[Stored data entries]

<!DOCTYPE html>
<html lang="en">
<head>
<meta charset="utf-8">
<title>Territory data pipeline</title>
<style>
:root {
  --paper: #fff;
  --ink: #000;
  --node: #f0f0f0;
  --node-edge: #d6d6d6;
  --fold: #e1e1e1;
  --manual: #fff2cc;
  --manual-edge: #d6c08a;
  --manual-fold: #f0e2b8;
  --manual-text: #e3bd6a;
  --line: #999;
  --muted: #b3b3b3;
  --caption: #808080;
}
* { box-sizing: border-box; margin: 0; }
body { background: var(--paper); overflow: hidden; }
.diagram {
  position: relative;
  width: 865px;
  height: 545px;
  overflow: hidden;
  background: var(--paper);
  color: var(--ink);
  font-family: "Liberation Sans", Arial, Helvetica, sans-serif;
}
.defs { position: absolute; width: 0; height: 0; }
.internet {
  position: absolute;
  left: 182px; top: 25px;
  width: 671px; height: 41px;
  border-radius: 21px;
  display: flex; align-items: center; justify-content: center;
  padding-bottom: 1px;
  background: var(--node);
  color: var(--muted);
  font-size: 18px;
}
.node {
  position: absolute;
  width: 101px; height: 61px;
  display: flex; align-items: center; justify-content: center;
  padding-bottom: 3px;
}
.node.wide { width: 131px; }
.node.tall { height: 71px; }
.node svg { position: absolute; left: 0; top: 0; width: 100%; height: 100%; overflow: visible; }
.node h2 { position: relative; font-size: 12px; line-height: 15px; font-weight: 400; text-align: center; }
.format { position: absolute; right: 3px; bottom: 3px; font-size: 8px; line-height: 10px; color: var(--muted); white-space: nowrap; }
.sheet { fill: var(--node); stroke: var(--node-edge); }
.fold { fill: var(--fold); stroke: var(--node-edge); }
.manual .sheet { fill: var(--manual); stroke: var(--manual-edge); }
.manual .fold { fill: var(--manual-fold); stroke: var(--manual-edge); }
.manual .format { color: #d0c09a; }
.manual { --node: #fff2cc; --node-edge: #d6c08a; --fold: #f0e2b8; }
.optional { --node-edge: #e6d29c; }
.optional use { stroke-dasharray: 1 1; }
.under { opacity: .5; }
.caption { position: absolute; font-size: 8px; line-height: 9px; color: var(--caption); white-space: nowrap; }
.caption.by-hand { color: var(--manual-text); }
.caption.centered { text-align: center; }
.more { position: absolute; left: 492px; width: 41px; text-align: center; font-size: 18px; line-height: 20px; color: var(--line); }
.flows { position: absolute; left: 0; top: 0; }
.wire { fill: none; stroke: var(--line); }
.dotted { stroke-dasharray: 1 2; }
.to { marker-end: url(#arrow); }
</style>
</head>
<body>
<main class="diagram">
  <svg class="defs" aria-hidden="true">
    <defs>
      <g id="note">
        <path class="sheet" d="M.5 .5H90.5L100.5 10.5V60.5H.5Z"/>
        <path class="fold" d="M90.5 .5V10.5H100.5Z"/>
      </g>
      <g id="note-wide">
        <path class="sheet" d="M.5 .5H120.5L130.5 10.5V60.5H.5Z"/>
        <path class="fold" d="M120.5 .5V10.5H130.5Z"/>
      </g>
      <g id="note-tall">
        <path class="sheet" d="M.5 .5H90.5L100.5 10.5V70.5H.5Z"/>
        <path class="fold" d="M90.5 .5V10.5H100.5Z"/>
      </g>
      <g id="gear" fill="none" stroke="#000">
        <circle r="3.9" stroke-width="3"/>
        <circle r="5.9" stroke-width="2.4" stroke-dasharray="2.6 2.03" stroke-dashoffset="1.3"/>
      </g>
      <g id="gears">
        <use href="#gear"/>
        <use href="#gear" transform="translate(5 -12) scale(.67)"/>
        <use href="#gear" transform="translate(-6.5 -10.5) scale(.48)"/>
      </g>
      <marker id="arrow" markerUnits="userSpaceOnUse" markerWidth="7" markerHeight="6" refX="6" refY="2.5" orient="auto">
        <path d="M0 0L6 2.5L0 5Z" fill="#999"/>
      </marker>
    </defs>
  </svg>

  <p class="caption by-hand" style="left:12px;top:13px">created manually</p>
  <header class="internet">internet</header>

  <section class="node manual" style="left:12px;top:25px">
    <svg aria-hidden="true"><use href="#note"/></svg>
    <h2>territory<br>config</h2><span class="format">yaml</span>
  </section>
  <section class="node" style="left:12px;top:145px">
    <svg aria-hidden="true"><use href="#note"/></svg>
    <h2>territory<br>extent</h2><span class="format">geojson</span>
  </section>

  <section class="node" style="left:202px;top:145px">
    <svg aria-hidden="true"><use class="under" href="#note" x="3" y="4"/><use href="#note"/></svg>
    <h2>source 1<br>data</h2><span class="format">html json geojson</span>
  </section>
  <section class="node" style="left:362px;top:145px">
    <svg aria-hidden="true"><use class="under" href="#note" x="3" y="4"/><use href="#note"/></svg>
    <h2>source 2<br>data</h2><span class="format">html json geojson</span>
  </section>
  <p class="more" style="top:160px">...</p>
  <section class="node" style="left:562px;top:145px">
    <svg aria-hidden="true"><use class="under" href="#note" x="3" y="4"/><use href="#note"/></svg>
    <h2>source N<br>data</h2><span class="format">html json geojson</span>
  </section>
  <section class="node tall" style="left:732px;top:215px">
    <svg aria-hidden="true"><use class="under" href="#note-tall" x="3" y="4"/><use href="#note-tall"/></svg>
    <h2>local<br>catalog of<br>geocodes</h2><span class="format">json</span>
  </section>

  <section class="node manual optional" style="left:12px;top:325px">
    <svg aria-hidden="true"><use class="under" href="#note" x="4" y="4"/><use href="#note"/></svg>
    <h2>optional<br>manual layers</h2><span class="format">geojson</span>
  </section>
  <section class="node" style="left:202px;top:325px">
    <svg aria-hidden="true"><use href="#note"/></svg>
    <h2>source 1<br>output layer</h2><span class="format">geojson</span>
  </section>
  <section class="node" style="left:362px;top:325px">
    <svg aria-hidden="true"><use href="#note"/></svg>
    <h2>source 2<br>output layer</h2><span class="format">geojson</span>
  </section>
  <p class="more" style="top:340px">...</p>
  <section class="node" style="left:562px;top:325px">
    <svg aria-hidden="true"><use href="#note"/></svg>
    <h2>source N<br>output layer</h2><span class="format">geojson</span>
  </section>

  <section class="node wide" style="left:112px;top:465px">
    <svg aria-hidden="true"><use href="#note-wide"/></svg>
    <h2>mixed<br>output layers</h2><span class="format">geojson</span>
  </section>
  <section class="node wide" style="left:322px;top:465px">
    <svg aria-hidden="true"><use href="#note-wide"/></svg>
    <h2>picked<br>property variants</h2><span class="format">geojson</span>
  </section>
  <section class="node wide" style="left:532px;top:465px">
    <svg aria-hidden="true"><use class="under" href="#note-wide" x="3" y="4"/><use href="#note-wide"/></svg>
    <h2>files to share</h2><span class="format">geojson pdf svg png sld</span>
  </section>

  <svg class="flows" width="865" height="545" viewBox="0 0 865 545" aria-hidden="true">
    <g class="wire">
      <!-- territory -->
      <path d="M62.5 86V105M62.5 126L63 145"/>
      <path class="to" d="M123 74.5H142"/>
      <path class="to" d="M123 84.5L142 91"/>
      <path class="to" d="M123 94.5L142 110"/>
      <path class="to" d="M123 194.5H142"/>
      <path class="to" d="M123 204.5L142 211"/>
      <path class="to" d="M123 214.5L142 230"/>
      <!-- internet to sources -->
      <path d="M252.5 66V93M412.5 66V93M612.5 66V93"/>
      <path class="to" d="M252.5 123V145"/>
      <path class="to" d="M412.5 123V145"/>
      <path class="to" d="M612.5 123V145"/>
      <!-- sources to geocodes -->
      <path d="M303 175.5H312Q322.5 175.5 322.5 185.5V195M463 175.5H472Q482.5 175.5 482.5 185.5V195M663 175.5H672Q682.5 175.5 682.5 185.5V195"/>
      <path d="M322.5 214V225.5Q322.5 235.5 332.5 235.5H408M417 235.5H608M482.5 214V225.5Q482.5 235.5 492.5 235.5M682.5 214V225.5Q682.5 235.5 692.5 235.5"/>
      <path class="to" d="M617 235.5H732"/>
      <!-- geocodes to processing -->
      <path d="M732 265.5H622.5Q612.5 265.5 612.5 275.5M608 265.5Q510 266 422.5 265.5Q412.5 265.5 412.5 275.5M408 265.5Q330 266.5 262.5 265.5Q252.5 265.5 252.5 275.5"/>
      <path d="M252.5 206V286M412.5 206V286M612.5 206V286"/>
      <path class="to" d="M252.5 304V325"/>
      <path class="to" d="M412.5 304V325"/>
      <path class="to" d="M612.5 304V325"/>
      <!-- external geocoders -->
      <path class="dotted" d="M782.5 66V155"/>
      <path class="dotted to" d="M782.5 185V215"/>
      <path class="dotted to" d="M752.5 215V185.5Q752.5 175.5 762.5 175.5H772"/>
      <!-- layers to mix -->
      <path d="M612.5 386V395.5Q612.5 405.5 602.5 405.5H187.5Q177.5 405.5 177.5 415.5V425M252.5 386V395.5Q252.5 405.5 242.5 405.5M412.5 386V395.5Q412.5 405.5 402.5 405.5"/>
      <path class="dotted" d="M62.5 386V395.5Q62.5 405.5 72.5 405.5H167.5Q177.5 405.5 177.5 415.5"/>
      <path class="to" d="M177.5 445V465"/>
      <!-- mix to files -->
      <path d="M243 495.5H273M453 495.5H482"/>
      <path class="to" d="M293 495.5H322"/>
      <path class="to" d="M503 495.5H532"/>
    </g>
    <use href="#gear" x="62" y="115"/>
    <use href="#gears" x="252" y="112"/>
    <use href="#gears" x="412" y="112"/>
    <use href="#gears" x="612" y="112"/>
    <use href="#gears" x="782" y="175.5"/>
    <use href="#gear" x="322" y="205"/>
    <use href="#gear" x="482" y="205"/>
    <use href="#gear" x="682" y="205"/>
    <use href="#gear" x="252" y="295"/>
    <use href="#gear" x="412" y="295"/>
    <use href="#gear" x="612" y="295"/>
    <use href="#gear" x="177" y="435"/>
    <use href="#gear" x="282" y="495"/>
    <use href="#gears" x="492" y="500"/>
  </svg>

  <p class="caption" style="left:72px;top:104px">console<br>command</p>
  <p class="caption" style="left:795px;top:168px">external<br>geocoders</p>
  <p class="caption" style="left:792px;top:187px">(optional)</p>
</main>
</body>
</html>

--

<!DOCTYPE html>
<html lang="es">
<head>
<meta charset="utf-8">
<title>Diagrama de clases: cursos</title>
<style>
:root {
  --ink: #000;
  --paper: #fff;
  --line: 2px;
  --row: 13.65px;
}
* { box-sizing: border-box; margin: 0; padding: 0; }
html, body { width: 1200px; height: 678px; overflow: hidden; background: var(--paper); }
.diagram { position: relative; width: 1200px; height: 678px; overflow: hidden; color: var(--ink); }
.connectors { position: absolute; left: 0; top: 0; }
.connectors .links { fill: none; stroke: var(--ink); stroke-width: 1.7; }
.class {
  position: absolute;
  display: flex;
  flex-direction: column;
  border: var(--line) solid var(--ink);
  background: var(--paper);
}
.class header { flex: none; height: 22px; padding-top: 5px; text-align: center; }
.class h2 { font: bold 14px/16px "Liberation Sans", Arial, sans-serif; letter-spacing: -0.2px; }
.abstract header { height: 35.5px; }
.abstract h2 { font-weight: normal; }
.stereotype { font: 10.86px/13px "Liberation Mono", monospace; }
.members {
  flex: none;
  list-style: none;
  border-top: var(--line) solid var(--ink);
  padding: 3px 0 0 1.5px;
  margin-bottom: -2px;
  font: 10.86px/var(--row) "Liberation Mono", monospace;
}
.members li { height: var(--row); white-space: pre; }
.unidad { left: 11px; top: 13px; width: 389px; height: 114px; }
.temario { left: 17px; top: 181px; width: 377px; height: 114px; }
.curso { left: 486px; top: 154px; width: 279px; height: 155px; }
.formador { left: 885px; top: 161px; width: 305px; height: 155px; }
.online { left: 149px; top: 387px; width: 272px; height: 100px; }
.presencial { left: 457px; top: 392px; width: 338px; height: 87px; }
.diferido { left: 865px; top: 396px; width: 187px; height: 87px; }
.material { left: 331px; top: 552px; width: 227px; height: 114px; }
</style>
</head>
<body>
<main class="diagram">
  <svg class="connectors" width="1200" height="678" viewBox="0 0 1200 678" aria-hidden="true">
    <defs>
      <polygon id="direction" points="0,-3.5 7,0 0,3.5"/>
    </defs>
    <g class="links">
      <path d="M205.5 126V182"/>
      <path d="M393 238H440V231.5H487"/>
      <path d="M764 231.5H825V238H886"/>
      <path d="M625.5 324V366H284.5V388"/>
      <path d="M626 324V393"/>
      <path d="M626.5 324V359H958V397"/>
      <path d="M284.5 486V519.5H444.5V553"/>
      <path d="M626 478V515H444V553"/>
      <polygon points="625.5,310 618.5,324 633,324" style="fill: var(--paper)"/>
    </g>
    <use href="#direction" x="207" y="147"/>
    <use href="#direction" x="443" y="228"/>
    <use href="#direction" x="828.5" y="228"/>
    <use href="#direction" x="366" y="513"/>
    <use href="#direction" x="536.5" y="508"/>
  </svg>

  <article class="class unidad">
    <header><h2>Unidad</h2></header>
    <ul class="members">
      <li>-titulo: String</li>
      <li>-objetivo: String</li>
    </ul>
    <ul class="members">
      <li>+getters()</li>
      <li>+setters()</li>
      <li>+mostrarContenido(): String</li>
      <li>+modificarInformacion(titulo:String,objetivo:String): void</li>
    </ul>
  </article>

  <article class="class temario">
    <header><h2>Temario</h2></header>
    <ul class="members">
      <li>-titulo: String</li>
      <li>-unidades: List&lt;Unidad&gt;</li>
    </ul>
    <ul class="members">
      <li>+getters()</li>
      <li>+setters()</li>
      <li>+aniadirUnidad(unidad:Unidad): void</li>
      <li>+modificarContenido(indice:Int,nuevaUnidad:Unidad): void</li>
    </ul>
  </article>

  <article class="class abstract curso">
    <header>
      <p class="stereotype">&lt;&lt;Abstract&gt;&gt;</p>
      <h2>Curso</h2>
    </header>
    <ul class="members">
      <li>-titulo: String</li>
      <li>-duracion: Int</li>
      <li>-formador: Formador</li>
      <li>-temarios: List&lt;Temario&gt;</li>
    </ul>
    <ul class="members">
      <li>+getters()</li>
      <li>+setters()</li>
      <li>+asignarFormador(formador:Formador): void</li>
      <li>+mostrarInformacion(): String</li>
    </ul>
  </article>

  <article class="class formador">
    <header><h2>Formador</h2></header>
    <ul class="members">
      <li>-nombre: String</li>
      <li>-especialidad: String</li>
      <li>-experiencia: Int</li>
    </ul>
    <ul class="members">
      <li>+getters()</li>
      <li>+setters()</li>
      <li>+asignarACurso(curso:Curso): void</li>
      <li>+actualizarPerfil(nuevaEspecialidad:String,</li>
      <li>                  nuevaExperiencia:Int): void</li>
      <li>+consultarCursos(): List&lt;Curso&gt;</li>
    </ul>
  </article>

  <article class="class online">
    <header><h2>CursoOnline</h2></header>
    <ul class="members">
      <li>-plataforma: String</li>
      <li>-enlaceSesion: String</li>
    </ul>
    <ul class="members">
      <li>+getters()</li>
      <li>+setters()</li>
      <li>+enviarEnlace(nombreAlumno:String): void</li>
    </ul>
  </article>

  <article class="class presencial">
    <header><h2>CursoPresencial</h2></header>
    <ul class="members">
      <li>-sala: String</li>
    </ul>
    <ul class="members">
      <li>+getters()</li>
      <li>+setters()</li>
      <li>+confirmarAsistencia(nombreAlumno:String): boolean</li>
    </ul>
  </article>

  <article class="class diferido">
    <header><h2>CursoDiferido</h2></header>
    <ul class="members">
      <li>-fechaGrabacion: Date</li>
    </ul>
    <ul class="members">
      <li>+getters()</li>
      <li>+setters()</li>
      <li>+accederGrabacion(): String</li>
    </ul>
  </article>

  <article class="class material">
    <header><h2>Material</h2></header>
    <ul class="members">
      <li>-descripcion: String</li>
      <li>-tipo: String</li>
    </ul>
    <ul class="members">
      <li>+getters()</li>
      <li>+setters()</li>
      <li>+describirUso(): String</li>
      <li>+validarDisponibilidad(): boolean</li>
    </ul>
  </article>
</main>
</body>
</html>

==

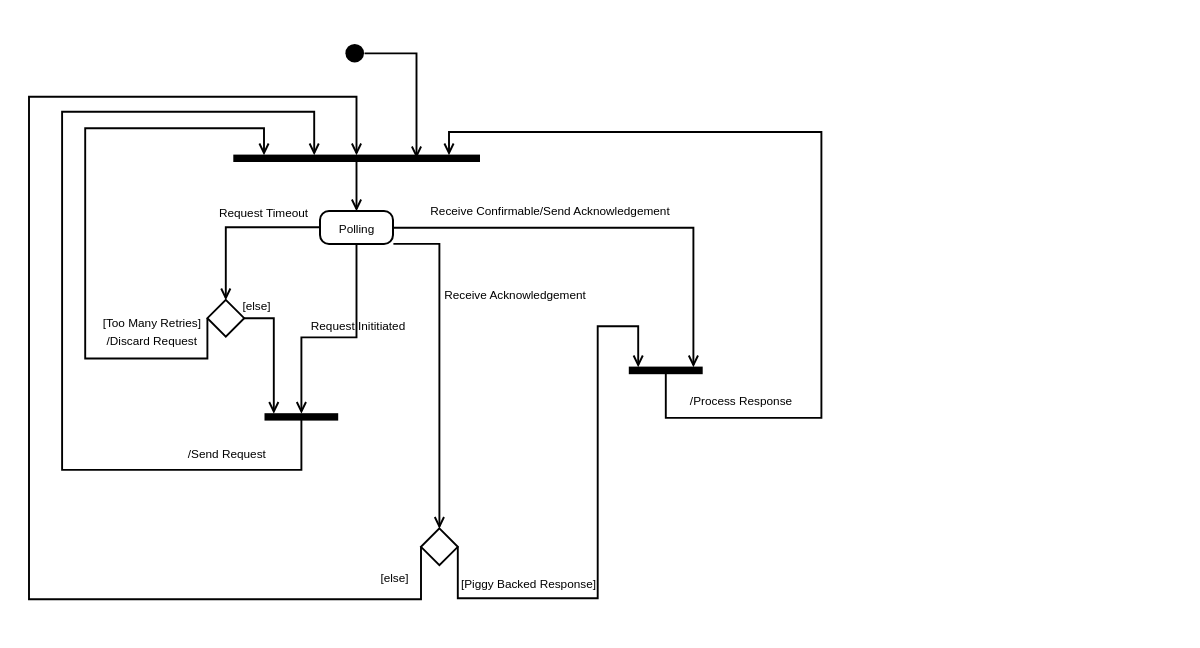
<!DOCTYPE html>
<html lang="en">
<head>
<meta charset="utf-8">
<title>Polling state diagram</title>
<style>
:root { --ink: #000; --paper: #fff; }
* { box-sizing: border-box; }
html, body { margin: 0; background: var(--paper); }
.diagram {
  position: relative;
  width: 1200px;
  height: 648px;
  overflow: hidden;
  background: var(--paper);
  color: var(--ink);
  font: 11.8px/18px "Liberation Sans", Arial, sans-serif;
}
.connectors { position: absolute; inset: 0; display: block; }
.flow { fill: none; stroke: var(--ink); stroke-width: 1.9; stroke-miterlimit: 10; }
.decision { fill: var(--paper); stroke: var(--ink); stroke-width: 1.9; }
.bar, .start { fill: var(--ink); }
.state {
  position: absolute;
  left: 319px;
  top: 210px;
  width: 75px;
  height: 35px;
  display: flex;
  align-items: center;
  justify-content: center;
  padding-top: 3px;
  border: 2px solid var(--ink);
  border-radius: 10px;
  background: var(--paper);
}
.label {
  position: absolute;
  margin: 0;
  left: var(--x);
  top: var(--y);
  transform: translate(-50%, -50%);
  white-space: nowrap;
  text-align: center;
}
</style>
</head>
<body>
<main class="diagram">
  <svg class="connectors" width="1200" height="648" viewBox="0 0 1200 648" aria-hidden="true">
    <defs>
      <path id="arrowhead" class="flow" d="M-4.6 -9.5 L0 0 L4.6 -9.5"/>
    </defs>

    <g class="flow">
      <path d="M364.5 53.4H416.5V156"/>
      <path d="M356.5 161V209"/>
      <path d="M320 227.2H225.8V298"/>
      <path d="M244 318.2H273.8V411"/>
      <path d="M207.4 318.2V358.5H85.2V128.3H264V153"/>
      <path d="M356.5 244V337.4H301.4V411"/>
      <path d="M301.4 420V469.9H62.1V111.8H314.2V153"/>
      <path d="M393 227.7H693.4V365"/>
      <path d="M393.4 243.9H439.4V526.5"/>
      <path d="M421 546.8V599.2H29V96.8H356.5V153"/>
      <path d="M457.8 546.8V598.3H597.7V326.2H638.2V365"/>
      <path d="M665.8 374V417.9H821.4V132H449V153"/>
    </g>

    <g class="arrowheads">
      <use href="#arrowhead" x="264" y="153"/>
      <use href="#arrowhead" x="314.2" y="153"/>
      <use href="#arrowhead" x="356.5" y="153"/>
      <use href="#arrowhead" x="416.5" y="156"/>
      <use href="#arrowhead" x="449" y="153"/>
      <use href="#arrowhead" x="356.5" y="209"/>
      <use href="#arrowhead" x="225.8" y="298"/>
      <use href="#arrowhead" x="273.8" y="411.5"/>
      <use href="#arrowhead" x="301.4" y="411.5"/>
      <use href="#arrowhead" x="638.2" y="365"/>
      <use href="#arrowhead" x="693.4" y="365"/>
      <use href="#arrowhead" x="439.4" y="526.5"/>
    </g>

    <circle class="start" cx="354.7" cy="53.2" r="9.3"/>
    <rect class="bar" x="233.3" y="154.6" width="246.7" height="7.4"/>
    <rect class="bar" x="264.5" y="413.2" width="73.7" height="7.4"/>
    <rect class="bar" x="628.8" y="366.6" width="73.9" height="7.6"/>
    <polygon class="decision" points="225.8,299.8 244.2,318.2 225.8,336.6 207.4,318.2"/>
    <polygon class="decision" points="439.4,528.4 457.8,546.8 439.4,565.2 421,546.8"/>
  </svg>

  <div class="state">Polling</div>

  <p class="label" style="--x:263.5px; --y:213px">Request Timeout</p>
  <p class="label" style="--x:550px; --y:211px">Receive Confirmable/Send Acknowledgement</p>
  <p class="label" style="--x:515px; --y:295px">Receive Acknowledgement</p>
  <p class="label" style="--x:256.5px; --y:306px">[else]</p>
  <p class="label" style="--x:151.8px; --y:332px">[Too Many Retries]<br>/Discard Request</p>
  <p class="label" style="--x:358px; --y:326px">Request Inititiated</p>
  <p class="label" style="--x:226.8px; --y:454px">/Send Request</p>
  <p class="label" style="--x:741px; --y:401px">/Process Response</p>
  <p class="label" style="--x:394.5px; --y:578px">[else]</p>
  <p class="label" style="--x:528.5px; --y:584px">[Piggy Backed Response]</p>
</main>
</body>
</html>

TASK OBJECTIVE ▸ Within the records above, each line containing "optional" is to be returned.

RESULT ▸
.optional { --node-edge: #e6d29c; }
.optional use { stroke-dasharray: 1 1; }
  <section class="node manual optional" style="left:12px;top:325px">
    <h2>optional<br>manual layers</h2><span class="format">geojson</span>
  <p class="caption" style="left:792px;top:187px">(optional)</p>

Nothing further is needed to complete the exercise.